In that respect is it easy to see how Maid Sama! would capture the attention and loyalty of avid shoujo anime fans as buried beneath the manic comedy and gregarious adherence to the genre conventions is a romantic story, even if one half of the principal players doesn’t know it. Granted the thrill is often in the chase but too often in this series the chase is rarely on, with the comic diversions proving too forceful for their own good.

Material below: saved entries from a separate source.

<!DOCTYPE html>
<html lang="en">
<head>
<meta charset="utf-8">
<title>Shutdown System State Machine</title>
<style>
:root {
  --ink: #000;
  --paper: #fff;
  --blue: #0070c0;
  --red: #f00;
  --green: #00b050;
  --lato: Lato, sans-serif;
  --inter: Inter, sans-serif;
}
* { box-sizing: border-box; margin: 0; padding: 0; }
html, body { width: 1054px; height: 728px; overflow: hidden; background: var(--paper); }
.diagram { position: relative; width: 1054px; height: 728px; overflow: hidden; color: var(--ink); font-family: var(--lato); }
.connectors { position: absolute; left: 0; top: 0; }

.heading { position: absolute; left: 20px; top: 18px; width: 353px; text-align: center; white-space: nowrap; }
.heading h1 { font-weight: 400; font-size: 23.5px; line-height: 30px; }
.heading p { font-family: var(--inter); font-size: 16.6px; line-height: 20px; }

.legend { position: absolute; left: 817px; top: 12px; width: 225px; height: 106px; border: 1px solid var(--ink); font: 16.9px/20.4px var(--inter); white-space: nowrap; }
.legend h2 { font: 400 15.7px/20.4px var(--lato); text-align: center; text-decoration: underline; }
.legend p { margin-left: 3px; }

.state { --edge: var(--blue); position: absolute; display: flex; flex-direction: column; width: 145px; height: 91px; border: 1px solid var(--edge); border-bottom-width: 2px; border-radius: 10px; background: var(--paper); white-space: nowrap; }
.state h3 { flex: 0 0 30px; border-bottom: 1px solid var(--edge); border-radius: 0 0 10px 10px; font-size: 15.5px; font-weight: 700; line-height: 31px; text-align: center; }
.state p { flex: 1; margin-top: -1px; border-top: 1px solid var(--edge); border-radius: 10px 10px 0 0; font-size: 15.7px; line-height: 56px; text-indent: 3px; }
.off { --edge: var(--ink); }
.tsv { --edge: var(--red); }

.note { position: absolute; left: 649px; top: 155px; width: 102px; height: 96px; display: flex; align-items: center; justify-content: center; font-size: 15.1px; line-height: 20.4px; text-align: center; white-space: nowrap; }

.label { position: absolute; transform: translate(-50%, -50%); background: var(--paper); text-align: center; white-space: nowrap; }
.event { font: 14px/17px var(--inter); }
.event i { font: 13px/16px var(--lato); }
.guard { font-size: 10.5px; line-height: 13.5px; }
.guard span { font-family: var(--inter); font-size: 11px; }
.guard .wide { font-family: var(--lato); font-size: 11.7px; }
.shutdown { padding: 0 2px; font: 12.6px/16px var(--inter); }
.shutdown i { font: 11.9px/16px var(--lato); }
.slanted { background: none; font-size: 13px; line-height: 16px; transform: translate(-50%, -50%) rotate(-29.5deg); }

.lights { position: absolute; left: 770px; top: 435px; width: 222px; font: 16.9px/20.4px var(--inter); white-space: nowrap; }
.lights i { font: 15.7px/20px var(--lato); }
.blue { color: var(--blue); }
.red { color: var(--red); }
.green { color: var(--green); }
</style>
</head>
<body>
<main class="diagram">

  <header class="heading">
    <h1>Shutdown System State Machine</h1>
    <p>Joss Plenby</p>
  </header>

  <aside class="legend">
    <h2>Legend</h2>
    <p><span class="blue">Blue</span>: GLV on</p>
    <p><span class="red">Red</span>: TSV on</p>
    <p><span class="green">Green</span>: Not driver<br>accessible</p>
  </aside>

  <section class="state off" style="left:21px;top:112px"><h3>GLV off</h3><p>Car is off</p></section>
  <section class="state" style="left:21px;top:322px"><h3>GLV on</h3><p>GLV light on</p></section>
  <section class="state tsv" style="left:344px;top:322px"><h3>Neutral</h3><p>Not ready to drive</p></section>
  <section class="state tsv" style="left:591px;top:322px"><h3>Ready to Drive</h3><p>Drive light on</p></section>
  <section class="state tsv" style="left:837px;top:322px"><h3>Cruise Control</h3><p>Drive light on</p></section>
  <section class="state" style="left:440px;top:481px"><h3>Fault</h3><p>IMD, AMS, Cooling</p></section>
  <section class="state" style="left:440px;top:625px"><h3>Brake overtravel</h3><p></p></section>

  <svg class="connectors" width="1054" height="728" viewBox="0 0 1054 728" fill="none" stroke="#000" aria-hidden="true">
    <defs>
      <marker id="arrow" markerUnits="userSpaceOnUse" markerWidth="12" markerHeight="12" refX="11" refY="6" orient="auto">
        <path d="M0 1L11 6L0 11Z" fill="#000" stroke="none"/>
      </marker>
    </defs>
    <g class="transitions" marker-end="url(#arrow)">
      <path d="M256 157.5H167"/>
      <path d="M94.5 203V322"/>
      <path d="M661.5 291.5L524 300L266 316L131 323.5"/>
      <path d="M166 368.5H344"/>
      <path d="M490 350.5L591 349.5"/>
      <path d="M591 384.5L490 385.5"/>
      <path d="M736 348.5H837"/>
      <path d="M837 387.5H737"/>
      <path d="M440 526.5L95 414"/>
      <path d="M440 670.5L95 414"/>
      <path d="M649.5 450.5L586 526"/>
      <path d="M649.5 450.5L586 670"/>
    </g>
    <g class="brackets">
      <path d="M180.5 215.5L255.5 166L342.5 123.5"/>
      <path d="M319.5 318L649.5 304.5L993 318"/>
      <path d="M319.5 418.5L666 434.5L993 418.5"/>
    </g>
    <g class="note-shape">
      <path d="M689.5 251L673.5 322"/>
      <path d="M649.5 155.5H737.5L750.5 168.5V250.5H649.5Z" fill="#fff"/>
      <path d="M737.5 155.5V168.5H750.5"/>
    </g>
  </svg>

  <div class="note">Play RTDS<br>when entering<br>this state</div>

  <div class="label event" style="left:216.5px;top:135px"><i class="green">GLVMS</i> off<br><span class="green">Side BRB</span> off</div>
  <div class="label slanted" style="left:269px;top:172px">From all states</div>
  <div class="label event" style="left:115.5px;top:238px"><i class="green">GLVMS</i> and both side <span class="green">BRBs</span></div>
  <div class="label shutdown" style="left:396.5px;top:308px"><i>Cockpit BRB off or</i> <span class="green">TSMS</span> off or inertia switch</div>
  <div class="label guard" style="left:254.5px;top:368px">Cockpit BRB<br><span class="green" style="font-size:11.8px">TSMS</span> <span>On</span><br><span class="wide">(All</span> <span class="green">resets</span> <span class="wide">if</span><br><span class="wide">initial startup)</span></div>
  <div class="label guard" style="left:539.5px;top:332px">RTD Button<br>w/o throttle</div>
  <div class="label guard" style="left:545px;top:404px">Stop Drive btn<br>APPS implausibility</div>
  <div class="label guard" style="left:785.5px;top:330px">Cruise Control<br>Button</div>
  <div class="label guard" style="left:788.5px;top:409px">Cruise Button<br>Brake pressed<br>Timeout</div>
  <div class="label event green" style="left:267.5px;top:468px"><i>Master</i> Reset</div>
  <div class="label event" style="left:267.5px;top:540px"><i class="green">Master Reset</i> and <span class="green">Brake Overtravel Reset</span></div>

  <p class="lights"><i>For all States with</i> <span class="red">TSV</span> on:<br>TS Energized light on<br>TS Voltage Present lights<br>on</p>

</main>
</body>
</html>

And therein lays the problem of this show for this writer – the lack of focus and identity. It has been proven that comedy and romance can work together (Kimi ni Todoke, Toradora, etc) but the veering from one side to the other in this series works against it. In essence there is a decent single cour rom-com or whacky comedy to be found here but we instead are treated to eked out concept across twenty-six episodes of bludgeoning mayhem presumable designed to obfuscate the lack of storytelling ability on Fujiwara’s part.
If the manga resolves these issues then it befalls to series director Hiroaki Sakurai to explain what he was going for. Contrary to the critical tone of this review I did want to like this show as whacky anime can often be very rewarding and for a while it seemed this would be the same. However one can have too much of a good thing and the relentless barrage of absurdities which obscure the story can have a deleterious effect (especially when marathon watched).
Notwithstanding the structural flaws of the narrative and the lack of commitment to a single idea, Maid-sama! is not the worst show one can find in this mould and its popularity is not that much of a mystery. Perhaps the secret to its enjoyment is to watch it in small doses and not be worn down by its boundless energy.
Should the first volume have won you over then prepare for another hefty serving of colourful confection and inane, unfettered frippery in this concluding release.
Japanese 2.0 w/ English Subtitles
Disc 3 Only:
Clean Opening Animation
Clean Closing Animation
Rating – ** ½
Man In Black